[Records for this exercise]

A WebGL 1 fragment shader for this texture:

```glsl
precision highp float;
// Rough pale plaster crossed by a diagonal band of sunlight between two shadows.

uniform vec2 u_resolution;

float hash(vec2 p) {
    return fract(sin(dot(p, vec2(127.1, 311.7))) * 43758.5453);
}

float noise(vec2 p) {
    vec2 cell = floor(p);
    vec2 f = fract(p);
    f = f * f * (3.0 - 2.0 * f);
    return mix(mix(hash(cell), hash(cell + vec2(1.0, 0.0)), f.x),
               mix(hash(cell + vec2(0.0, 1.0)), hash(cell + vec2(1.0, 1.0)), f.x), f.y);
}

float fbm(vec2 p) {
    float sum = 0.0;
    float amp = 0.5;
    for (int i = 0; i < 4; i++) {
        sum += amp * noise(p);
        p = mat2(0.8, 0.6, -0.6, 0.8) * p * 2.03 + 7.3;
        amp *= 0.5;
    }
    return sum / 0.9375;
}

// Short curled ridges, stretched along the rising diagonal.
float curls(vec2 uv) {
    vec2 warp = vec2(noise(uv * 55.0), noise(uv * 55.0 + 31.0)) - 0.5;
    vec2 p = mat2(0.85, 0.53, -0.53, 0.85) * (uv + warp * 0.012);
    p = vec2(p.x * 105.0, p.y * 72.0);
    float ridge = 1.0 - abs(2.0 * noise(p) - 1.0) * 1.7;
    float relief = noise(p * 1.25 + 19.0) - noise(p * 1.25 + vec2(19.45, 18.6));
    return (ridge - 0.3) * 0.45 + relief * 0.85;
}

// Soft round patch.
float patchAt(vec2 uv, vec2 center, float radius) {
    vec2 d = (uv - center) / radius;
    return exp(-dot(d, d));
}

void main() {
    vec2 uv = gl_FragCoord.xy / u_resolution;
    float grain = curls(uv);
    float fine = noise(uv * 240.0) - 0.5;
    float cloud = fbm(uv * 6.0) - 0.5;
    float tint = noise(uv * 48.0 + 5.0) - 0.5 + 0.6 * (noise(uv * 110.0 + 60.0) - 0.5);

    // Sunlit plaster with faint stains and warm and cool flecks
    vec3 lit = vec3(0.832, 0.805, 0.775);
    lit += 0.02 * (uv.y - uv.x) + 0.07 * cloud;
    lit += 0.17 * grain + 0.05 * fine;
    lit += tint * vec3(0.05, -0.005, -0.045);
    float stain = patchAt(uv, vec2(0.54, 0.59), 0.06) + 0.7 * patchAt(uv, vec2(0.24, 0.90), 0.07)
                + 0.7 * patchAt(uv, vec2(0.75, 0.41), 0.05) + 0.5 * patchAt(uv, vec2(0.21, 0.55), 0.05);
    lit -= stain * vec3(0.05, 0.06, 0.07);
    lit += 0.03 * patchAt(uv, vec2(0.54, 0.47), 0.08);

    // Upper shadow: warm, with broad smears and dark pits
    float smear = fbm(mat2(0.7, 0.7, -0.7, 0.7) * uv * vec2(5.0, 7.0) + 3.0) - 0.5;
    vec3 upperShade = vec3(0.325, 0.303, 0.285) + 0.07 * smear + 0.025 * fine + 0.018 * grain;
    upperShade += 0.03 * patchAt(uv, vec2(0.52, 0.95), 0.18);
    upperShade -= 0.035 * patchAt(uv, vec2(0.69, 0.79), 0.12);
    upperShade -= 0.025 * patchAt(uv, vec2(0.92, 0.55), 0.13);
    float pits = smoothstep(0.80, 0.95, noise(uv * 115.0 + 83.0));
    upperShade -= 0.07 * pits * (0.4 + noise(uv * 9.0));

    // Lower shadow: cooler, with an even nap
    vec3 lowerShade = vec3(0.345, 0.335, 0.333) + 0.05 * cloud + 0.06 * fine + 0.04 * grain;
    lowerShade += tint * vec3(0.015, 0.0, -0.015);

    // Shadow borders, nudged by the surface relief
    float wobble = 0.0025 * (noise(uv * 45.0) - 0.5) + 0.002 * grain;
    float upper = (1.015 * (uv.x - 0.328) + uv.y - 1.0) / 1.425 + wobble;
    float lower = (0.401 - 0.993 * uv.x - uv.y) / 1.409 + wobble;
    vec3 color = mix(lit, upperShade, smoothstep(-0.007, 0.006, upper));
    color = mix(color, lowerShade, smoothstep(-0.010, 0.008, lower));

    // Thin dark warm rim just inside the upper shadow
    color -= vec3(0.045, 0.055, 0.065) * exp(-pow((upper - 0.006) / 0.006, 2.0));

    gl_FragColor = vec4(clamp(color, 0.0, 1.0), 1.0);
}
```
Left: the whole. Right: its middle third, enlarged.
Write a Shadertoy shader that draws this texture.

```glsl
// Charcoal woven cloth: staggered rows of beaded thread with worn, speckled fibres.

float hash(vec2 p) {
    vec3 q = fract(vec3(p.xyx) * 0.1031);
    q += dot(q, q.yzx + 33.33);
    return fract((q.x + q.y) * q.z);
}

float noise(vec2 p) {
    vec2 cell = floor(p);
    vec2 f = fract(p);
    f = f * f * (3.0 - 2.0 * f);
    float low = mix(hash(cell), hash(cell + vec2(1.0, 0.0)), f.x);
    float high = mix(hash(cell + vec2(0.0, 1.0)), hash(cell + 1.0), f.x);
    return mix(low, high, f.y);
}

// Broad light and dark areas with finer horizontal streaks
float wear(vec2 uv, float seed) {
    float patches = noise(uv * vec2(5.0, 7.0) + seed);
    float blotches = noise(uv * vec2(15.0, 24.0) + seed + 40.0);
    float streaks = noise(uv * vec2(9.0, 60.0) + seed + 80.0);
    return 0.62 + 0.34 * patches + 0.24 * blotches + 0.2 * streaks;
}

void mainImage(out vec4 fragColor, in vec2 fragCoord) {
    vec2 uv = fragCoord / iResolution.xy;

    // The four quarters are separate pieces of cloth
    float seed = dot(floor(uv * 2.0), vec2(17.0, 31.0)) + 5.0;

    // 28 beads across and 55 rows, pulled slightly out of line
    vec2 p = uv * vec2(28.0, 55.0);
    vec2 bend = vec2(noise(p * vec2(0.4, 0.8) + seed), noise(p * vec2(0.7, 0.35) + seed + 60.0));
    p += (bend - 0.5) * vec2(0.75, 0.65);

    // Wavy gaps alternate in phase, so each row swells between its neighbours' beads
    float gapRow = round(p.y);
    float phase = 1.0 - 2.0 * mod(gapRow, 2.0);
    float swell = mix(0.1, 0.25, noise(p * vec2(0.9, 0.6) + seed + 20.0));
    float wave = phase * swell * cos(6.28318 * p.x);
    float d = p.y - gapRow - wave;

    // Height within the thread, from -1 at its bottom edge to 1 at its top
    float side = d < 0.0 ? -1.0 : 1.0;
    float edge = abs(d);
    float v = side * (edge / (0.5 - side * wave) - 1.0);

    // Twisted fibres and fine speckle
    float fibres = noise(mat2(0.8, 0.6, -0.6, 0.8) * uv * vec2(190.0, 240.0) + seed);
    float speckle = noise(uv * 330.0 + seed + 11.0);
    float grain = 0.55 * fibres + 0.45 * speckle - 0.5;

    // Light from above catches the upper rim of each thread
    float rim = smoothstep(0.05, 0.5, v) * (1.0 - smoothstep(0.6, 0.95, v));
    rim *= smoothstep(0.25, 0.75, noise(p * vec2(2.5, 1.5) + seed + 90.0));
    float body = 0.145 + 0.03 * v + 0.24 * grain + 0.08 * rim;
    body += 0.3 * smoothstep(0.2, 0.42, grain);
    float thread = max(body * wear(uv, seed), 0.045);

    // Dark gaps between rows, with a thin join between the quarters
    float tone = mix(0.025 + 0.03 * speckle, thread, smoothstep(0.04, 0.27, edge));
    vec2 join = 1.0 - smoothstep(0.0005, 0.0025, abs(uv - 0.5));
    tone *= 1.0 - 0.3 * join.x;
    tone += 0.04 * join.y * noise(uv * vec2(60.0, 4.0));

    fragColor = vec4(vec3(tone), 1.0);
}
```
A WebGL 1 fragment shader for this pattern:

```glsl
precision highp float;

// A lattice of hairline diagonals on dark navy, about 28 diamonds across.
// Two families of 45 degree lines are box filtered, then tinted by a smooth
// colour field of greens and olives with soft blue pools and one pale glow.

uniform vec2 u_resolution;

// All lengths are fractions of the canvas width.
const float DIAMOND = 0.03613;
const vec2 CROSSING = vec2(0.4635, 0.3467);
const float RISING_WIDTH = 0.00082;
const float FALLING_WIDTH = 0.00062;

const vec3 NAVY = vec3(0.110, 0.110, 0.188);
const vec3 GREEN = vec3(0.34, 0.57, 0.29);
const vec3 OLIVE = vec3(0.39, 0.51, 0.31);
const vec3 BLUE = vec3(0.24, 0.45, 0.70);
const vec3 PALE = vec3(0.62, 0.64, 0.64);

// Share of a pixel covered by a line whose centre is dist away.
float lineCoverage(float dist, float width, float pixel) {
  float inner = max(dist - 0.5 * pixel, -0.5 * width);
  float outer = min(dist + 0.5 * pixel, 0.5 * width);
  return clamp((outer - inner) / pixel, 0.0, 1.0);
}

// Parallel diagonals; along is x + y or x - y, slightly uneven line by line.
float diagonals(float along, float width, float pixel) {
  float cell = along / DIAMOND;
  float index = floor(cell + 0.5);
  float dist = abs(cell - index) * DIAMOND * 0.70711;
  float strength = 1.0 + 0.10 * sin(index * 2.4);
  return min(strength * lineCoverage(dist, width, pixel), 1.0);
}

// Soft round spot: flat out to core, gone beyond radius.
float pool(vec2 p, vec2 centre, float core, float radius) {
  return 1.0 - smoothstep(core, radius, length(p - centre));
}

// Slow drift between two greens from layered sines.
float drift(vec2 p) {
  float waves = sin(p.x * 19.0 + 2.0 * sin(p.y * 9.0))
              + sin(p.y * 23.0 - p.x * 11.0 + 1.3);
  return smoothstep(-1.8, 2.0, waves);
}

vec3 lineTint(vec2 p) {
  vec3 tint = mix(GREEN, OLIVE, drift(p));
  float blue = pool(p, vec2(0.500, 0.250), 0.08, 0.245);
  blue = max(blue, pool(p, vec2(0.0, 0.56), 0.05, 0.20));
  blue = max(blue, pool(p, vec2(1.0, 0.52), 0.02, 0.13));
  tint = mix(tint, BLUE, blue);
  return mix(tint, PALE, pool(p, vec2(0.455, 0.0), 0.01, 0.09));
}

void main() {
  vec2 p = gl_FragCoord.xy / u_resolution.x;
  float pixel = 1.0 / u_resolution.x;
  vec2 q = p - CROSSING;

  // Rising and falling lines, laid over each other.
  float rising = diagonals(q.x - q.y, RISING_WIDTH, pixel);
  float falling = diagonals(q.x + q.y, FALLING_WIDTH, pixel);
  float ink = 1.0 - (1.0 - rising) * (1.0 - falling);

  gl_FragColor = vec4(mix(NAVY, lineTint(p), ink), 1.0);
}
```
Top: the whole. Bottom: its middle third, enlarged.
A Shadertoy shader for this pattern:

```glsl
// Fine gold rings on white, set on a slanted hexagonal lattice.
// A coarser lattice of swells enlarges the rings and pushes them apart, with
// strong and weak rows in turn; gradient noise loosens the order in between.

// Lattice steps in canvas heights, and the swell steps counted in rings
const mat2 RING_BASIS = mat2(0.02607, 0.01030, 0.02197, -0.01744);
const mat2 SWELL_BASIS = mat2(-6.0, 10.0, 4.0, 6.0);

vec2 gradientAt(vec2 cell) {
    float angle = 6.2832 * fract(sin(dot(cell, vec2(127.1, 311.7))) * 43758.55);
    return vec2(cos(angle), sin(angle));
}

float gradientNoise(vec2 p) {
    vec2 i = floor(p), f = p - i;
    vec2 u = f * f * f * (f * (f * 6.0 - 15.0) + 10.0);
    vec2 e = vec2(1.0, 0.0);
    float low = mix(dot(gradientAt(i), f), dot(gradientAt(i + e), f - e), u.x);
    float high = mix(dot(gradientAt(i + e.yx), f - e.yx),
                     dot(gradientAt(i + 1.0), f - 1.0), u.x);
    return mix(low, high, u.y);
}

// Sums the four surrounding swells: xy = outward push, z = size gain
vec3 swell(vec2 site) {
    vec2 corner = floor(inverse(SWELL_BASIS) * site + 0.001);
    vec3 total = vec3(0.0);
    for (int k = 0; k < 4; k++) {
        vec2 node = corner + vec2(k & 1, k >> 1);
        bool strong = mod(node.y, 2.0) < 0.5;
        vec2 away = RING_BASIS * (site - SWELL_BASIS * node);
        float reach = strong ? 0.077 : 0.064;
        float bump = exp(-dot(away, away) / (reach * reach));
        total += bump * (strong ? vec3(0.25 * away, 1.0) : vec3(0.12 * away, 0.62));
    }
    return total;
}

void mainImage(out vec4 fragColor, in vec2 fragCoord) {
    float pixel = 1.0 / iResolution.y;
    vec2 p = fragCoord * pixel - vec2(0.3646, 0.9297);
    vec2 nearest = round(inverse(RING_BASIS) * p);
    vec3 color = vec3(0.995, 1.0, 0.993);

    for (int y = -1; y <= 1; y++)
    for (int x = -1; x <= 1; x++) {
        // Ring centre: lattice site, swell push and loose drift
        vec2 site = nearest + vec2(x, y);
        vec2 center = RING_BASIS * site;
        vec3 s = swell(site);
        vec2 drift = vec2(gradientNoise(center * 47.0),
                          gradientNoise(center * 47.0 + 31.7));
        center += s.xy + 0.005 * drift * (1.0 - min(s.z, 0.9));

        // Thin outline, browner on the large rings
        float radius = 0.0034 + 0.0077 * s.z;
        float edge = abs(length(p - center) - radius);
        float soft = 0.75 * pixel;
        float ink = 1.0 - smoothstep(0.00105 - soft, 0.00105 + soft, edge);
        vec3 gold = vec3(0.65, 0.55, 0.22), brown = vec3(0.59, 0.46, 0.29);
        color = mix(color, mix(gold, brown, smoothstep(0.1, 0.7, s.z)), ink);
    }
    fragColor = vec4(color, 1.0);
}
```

[/Records for this exercise]

=== Task brief ===
Return every line of the entries above that the string "smoothstep" appears in.

=== Solution to the exercise ===
    float pits = smoothstep(0.80, 0.95, noise(uv * 115.0 + 83.0));
    vec3 color = mix(lit, upperShade, smoothstep(-0.007, 0.006, upper));
    color = mix(color, lowerShade, smoothstep(-0.010, 0.008, lower));
    float rim = smoothstep(0.05, 0.5, v) * (1.0 - smoothstep(0.6, 0.95, v));
    rim *= smoothstep(0.25, 0.75, noise(p * vec2(2.5, 1.5) + seed + 90.0));
    body += 0.3 * smoothstep(0.2, 0.42, grain);
    float tone = mix(0.025 + 0.03 * speckle, thread, smoothstep(0.04, 0.27, edge));
    vec2 join = 1.0 - smoothstep(0.0005, 0.0025, abs(uv - 0.5));
  return 1.0 - smoothstep(core, radius, length(p - centre));
  return smoothstep(-1.8, 2.0, waves);
        float ink = 1.0 - smoothstep(0.00105 - soft, 0.00105 + soft, edge);
        color = mix(color, mix(gold, brown, smoothstep(0.1, 0.7, s.z)), ink);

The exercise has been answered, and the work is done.